Task instructions: Your answer is one number: the count of lines below that hold the word "strokeStyle".

Supplied data:
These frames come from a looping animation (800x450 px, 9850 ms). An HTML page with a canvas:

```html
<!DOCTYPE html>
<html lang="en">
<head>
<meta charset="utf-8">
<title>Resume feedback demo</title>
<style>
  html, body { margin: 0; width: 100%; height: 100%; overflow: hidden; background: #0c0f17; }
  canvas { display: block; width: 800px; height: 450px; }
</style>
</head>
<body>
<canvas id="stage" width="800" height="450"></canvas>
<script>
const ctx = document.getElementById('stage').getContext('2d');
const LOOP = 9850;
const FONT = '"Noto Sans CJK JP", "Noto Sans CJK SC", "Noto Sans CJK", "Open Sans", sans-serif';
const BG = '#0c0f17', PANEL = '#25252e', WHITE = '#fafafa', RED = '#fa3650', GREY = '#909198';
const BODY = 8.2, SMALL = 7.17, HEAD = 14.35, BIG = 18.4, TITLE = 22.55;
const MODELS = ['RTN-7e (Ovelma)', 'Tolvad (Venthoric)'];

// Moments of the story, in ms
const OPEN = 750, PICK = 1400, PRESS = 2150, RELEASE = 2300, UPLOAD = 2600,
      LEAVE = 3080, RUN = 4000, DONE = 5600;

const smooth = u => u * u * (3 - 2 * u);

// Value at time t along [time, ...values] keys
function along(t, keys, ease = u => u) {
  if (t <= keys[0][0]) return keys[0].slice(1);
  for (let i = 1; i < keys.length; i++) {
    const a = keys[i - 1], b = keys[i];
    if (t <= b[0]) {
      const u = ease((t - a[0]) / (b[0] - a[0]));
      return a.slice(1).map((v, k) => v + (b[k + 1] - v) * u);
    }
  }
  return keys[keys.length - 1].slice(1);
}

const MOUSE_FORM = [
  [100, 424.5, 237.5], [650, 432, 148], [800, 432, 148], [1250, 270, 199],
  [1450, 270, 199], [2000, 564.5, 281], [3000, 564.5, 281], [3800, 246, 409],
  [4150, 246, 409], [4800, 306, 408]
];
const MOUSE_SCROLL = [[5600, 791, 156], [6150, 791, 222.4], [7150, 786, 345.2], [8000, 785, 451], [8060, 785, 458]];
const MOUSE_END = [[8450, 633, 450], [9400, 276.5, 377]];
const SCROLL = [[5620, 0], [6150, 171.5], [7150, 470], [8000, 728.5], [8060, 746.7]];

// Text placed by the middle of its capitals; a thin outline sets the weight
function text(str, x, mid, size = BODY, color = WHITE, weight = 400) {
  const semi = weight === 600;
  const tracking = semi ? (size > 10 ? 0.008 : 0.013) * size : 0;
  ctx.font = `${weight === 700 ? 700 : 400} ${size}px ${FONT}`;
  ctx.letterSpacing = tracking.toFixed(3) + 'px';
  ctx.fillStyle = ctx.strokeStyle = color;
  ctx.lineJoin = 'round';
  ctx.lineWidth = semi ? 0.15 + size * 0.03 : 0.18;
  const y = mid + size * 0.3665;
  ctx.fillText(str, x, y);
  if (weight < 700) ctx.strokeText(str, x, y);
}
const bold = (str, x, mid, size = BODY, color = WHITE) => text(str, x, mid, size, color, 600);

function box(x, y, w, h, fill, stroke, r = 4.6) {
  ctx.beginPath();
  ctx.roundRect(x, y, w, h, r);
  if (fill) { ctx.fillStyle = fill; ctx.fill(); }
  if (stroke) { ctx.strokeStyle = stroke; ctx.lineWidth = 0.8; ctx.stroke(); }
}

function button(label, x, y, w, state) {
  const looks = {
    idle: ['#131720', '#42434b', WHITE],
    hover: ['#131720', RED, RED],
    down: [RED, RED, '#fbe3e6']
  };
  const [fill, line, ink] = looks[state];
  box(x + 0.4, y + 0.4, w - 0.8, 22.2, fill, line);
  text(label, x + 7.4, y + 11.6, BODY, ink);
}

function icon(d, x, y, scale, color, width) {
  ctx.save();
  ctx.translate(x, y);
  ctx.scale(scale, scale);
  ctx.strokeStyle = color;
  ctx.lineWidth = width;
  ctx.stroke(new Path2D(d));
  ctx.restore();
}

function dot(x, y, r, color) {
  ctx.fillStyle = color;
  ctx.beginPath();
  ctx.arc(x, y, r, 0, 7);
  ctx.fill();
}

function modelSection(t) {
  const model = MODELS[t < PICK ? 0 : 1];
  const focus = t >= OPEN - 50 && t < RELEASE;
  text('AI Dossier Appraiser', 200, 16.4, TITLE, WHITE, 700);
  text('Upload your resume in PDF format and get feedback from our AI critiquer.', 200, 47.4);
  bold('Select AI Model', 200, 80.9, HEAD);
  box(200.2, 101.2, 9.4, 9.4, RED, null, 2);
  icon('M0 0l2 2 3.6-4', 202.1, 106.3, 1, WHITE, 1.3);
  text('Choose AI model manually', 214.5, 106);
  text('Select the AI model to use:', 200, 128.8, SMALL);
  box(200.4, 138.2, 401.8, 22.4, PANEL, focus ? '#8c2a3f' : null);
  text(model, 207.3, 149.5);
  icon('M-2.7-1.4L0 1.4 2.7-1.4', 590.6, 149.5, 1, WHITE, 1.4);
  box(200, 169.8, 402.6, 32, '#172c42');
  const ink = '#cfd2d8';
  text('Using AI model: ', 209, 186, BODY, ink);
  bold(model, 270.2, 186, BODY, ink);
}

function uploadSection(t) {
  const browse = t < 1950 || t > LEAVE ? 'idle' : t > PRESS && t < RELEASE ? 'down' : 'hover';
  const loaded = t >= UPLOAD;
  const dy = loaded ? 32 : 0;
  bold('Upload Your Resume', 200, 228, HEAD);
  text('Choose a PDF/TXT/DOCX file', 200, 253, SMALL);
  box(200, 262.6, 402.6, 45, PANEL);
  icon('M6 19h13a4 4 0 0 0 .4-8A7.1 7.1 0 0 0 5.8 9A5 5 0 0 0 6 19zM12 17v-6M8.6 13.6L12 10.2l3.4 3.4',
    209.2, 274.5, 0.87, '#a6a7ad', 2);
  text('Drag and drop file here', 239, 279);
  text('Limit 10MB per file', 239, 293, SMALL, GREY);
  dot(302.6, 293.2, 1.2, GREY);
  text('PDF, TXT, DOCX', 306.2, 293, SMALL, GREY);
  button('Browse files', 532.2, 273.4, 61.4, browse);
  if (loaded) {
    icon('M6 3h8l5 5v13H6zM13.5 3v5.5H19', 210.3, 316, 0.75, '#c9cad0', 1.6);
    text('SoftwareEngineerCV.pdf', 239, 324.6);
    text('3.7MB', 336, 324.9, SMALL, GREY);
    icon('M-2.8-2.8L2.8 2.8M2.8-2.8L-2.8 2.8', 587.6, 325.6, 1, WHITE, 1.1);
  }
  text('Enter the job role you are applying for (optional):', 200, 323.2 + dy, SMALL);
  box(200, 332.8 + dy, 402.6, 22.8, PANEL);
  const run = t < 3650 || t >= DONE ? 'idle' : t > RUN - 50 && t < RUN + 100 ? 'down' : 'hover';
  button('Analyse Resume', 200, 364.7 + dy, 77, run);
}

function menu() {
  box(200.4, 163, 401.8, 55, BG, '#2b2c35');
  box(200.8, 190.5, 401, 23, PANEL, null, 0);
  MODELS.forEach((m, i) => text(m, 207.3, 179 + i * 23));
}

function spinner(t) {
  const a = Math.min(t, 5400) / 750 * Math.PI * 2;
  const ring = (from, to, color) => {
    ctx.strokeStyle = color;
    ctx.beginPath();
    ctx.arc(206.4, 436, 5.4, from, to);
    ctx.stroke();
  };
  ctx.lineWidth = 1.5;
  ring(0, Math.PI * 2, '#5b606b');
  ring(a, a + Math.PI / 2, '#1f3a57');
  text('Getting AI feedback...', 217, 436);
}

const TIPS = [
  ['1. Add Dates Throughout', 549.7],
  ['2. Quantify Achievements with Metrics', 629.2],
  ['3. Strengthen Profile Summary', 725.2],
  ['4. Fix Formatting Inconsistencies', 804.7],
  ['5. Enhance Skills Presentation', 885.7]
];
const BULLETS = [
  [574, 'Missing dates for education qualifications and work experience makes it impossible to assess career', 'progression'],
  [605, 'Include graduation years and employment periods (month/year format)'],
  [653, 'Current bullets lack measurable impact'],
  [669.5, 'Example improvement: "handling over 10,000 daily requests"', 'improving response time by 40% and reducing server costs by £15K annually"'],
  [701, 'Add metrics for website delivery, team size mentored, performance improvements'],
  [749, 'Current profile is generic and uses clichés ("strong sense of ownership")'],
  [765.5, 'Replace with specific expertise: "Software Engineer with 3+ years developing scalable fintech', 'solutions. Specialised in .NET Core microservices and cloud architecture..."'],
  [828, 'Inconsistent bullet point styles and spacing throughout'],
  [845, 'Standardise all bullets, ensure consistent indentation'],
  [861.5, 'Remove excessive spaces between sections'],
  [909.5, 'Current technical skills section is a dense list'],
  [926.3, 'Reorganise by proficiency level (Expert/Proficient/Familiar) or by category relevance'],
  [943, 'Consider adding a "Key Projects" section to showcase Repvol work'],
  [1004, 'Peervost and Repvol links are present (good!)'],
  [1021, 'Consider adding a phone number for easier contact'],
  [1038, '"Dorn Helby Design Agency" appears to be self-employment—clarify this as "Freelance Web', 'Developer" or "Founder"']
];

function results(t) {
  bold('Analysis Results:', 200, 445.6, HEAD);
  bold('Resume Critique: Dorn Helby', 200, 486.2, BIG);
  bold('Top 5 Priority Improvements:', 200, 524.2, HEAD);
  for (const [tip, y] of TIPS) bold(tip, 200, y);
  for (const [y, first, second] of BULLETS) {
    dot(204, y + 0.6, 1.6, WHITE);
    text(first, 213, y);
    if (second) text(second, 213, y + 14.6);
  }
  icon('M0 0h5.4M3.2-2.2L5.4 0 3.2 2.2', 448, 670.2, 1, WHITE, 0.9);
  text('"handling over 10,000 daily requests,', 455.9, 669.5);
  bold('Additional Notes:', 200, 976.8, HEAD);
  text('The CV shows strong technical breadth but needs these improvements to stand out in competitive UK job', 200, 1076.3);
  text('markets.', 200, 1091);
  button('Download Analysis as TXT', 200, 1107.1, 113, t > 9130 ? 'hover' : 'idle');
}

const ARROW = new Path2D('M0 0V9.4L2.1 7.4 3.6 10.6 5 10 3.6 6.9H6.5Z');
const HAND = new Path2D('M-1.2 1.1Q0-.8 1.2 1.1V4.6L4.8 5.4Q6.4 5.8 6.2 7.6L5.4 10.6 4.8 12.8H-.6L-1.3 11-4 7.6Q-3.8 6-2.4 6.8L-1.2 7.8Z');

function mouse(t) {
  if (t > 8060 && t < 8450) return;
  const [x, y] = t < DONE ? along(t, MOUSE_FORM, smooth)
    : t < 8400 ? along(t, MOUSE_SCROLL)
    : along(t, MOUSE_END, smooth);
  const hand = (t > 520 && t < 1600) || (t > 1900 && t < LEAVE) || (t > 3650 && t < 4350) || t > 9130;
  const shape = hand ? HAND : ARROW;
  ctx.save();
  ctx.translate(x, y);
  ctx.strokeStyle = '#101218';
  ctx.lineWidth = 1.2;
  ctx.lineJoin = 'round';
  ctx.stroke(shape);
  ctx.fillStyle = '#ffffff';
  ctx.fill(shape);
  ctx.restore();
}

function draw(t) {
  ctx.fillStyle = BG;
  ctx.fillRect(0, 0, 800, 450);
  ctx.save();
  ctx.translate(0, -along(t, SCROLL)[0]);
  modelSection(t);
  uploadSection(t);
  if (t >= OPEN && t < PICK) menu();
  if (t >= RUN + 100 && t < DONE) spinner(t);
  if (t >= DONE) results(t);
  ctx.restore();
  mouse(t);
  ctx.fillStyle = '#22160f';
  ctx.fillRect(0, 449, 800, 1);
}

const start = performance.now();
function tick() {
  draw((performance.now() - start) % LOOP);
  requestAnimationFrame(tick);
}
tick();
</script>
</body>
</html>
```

---

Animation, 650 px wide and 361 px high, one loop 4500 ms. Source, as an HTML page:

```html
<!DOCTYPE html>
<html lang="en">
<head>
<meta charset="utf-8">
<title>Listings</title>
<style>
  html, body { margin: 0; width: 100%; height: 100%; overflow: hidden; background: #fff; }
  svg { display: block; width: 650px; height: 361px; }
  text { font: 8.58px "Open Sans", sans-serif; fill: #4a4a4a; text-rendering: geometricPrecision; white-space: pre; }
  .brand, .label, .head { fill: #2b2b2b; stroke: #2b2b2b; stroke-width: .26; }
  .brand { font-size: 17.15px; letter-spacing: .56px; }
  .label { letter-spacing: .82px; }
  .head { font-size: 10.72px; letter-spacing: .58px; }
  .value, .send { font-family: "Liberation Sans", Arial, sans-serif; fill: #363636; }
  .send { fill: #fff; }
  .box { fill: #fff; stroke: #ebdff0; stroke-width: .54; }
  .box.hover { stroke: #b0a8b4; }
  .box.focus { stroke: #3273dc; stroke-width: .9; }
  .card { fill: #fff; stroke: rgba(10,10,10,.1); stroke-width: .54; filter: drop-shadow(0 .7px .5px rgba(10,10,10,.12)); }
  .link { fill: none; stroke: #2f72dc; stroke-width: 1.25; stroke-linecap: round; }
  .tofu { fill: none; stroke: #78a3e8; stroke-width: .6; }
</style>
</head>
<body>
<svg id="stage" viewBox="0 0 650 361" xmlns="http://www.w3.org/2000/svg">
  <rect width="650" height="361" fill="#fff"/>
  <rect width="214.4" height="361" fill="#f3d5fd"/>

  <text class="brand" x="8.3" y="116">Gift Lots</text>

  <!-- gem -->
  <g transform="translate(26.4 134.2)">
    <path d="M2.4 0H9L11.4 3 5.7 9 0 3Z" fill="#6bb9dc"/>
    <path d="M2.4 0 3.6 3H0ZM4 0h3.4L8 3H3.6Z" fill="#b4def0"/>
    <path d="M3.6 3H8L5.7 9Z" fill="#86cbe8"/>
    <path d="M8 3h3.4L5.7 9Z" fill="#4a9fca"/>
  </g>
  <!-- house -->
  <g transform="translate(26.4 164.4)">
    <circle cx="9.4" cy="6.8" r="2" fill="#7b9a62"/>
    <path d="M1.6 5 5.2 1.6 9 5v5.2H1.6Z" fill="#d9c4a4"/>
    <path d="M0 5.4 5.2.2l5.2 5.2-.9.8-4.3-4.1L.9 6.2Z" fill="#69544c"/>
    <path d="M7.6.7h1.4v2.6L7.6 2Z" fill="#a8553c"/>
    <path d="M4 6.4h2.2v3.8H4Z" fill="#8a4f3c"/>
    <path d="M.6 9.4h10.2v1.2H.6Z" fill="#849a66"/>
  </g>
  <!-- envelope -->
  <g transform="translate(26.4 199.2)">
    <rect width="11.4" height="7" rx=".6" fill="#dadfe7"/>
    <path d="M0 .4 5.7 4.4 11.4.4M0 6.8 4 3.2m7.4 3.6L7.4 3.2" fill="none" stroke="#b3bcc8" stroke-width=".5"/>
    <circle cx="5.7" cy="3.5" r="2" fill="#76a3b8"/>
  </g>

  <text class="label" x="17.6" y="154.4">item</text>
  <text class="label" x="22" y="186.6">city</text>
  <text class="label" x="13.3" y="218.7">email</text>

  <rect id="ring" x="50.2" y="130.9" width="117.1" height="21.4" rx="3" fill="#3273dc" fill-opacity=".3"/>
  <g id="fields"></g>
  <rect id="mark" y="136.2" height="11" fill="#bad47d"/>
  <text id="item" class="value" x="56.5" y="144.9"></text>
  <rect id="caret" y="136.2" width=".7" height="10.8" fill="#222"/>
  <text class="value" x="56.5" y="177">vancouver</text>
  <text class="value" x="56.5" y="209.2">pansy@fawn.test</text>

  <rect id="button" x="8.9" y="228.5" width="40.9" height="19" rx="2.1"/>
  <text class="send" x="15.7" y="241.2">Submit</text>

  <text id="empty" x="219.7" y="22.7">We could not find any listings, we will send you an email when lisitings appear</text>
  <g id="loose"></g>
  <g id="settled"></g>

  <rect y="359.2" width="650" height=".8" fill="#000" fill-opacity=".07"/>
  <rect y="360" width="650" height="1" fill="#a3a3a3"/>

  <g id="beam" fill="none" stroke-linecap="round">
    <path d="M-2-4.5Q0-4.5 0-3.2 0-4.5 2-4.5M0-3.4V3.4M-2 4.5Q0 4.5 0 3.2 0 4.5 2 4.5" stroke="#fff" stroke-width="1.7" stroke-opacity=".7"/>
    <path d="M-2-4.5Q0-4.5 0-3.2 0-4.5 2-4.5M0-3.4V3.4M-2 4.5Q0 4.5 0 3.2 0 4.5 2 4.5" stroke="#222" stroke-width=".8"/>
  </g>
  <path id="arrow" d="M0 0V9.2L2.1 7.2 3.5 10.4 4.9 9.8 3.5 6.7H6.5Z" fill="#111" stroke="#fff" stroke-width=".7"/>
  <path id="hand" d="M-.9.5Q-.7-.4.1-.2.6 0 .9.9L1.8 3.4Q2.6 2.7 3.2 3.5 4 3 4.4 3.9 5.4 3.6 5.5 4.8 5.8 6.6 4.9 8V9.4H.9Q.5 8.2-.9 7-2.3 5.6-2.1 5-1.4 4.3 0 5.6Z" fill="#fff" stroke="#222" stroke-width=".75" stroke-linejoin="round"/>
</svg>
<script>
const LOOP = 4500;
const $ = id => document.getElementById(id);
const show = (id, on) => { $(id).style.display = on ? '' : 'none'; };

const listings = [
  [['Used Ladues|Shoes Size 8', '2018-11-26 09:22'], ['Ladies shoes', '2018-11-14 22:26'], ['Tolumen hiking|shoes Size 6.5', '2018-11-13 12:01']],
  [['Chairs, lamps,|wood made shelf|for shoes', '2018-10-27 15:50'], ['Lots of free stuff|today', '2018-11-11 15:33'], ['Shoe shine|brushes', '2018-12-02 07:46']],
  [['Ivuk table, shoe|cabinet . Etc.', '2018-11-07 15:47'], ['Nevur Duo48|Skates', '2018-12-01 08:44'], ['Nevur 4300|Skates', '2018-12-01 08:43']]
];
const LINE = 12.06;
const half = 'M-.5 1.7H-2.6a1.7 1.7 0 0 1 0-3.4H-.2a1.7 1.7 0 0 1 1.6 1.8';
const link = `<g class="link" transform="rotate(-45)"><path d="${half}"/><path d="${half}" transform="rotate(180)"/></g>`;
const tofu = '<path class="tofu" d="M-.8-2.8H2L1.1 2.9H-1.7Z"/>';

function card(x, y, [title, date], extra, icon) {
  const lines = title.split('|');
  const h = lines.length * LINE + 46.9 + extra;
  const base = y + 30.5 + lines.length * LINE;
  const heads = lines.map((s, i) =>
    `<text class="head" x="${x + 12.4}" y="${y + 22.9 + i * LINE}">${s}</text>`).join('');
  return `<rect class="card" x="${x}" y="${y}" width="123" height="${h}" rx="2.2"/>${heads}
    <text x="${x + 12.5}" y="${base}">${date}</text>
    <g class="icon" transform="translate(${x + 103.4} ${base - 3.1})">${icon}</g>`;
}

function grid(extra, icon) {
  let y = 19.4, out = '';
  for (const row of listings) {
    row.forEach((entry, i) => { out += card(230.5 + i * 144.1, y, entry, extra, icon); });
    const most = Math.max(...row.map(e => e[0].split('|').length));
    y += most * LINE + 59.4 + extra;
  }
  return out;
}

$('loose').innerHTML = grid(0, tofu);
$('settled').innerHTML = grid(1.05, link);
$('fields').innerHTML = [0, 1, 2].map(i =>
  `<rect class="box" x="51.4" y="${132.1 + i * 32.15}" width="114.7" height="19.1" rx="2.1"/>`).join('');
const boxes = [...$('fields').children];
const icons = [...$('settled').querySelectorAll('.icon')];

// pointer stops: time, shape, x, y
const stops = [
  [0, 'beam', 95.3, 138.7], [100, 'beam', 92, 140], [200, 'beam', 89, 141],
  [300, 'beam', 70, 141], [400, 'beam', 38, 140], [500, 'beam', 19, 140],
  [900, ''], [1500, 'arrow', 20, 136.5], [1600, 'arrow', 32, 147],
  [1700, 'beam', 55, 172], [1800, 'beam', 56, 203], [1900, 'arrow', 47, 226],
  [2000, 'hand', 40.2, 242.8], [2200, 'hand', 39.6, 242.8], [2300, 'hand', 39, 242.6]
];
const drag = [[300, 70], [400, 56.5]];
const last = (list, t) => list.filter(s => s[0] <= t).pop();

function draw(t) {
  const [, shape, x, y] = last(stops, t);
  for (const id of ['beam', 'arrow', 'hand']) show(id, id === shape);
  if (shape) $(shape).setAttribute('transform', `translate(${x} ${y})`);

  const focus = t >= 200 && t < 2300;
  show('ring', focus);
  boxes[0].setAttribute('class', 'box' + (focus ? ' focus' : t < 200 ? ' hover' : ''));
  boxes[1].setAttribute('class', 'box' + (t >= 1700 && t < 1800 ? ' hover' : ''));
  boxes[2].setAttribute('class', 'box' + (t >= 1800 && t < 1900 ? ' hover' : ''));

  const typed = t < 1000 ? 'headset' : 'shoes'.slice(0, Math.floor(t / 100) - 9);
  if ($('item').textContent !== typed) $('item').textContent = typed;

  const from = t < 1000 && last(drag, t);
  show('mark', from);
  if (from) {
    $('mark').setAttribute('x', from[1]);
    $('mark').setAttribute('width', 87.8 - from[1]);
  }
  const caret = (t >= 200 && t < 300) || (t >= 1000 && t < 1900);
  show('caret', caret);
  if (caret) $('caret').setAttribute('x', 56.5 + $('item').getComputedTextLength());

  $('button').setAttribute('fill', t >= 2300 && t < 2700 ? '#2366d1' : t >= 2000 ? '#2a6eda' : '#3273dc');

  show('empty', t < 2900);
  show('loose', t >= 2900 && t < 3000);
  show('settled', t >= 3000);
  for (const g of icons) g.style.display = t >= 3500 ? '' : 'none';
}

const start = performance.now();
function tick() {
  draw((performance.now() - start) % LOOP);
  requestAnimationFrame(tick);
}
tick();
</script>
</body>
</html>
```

Task result: 5